Good luck—young kids don’t know (and don’t care) that Saturdays are for catching up on shut-eye. “I’d be more inclined to show your toddler how to entertain himself,” says Amanda Tarullo, Ph.D., director of the Brain and Early Experiences Lab at Boston University. By age 3, you can use a light-up alarm clock to signal when he’s allowed to wake you up. Then give him safe toys to keep him occupied until then. “Once he’s old enough to play in his room by himself, a little age-appropriate screen time is fine too,” says Dr. Tarullo.
It’s the oldest sleep rule of all, and for good reason. Still, you shouldn’t feel guilty about cutting your child’s sleep short to, say, make a crack-of-dawn flight, says Dr. Tarullo. You can minimize the impact by planning ahead. “Put her to bed early and let her sleep in her clothes,” says Dr. Tarullo. “Or, if you’re arriving home after bedtime, put her pajamas on ahead of time.”
“Not unless your child’s doctor advises it,” says Dr. Mindell. Some parents use Benadryl to help their child nod off on long rides. While it’s safe for kids over 2, try it at home first, because some kids actually become hyper, says Dr. Mindell.
Avoid bedsharing until your child is at least 12 months old, when the risk of SIDS, accidental suffocation, and strangulation in bed are lower, advises the American Academy of Pediatrics (AAP). After that, it’s up to you. Cosleeping is the norm in many cultures. If you want to join them, follow these rules:

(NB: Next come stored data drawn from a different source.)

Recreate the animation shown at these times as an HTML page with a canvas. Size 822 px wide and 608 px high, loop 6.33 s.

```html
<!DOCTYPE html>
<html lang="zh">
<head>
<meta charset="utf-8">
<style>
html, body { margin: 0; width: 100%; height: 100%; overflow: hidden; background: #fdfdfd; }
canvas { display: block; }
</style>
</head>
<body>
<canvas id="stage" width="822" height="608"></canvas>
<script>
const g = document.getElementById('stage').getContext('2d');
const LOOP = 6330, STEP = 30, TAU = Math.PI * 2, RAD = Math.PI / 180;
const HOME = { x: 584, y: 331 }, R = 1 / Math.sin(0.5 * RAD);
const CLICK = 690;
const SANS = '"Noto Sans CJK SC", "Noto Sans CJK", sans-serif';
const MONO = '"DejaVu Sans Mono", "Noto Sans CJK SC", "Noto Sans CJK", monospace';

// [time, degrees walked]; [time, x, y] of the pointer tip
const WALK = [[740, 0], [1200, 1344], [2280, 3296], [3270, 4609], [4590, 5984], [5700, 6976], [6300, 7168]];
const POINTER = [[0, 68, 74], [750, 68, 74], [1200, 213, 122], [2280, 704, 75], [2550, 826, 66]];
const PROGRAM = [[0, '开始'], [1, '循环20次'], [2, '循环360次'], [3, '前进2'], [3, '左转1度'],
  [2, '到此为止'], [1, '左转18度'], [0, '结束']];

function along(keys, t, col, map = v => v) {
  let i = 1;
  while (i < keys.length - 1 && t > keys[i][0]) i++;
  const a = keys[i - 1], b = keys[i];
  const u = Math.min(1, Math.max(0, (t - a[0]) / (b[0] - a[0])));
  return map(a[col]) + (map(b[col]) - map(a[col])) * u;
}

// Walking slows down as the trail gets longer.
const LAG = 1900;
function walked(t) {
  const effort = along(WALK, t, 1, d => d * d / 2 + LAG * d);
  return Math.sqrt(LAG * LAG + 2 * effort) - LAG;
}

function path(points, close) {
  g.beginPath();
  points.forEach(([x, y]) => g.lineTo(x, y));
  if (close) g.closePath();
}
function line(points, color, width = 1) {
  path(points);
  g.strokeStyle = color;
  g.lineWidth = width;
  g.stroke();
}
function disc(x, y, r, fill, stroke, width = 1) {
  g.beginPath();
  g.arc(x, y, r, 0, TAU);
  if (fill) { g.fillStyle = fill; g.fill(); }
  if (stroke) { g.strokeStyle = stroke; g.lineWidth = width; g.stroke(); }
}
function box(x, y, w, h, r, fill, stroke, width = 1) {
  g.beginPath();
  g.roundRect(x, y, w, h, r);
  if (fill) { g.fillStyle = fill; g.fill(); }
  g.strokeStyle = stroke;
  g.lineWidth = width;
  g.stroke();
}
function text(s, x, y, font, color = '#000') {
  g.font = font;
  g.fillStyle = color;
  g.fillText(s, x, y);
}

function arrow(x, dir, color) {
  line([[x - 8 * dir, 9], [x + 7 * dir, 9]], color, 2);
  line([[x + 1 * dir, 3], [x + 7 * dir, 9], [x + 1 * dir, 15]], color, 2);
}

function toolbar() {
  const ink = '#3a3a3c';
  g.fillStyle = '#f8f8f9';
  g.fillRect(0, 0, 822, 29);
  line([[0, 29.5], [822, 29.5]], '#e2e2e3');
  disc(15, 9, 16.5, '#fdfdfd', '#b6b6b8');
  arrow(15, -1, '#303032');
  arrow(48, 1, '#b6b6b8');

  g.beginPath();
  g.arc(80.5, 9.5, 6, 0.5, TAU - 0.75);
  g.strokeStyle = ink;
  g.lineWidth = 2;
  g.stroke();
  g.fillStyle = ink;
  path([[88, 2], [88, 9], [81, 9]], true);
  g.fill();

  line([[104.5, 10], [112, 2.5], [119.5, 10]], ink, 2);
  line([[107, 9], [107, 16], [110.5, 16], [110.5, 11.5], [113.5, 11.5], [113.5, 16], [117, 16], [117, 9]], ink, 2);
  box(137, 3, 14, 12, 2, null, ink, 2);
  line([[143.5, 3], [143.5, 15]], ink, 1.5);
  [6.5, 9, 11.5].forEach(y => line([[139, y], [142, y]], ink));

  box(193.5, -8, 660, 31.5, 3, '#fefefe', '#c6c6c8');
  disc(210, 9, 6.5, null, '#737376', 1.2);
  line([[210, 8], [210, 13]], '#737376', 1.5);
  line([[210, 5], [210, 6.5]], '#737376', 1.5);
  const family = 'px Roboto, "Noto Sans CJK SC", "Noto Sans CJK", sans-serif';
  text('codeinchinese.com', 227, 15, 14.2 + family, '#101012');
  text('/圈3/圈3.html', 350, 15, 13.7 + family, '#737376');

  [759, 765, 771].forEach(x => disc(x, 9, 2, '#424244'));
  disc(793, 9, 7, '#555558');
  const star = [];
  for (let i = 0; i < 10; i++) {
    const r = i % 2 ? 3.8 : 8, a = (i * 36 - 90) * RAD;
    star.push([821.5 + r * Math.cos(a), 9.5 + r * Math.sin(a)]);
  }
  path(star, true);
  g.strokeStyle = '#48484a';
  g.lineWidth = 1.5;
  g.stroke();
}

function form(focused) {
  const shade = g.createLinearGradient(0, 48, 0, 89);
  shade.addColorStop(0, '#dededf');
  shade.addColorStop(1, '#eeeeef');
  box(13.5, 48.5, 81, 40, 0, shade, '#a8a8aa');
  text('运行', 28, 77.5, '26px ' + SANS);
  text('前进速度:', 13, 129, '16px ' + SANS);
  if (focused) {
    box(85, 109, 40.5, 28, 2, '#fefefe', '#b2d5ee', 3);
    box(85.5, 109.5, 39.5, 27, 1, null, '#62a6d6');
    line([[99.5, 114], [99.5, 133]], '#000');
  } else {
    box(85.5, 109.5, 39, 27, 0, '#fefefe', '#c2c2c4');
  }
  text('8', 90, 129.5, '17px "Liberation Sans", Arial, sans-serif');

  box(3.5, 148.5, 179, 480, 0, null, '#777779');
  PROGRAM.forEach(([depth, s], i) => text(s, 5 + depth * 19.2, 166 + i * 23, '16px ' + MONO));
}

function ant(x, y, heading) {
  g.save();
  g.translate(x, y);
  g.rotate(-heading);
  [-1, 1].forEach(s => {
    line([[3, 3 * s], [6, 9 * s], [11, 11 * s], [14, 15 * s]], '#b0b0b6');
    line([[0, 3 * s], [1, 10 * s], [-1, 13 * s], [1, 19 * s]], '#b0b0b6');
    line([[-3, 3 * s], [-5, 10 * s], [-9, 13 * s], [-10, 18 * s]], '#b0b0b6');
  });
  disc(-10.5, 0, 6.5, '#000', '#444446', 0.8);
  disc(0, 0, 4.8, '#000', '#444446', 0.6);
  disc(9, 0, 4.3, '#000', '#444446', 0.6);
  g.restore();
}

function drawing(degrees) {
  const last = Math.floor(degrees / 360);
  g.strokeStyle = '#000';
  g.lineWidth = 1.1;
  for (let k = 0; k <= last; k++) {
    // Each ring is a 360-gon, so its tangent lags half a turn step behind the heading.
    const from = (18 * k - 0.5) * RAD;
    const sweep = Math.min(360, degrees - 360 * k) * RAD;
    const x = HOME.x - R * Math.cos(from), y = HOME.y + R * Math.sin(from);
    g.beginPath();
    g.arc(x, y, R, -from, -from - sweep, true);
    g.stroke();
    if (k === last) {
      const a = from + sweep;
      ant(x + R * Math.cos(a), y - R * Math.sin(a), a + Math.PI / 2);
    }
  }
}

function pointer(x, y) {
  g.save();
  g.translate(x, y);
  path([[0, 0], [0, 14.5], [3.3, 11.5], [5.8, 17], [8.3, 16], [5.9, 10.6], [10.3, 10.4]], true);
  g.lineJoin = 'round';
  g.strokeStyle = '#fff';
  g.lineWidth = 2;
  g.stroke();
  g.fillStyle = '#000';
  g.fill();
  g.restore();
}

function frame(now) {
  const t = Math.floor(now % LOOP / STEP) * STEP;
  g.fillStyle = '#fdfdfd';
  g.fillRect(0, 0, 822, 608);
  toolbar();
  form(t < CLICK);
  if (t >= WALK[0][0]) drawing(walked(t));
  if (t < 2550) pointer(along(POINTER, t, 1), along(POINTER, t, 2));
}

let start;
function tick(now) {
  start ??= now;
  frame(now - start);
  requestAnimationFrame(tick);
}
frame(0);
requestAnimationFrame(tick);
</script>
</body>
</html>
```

If one parent wants to do it and the other objects, there will be conflicts, says Dr. Mindell.
It’s worth ruling out external factors, like a tummy ache or underlying anxiety, points out Wendy Moyal, M.D., a child psychiatrist at the Child Mind Institute, in New York City. Then she’d want to know if the sleeper still naps. “If she does, and it takes hours to get her to sleep at night, I’d phase naps out,” Dr. Moyal suggests. “Every few days, add a short daytime snooze for catch-up.”
If that doesn’t do the trick, it’s time for a behavioral intervention. Parents can begin weaning her need for their presence by moving closer to the door each night and not looking at their phone while they’re waiting (the light can interfere with sleep). “Give her something of yours, like a sweater or an undershirt, to have in the room as a transitional object,” says Dr. Moyal. Parents should leave while the child is still awake and tell her what they’ll be doing—cleaning up, washing the dishes—so she doesn’t feel like she’s missing out. On the first night, they should let her know they’ll be back to check on her (and do so right away). Then extend that to every five minutes and, once that works, every ten minutes. They should keep going until they only check on her once. The process often takes several weeks to complete.
If your child crawls into bed with you in the middle of the night, experts suggest one key question: What’s going on at bedtime? Dr. Mindell suspects that parents lie down with him until he falls asleep. “When a child has help falling asleep at bedtime, he’ll need that same help going back to sleep in the middle of the night,” she says. If so, they need to stop.
Otherwise, it’s merely a bad habit. To help him kick it, they need to set this ground rule: He must sleep in his bed all night, and they’ll return him to his own bed every single time he comes in. To make sure Mom wakes up when he comes in, they should put a bell on their bedroom door. Dr. Mindell also suggests using a sticker chart with a fun incentive for cooperating (such as a family outing to the zoo). If parents stay firm, he should stop bed-hopping within two weeks.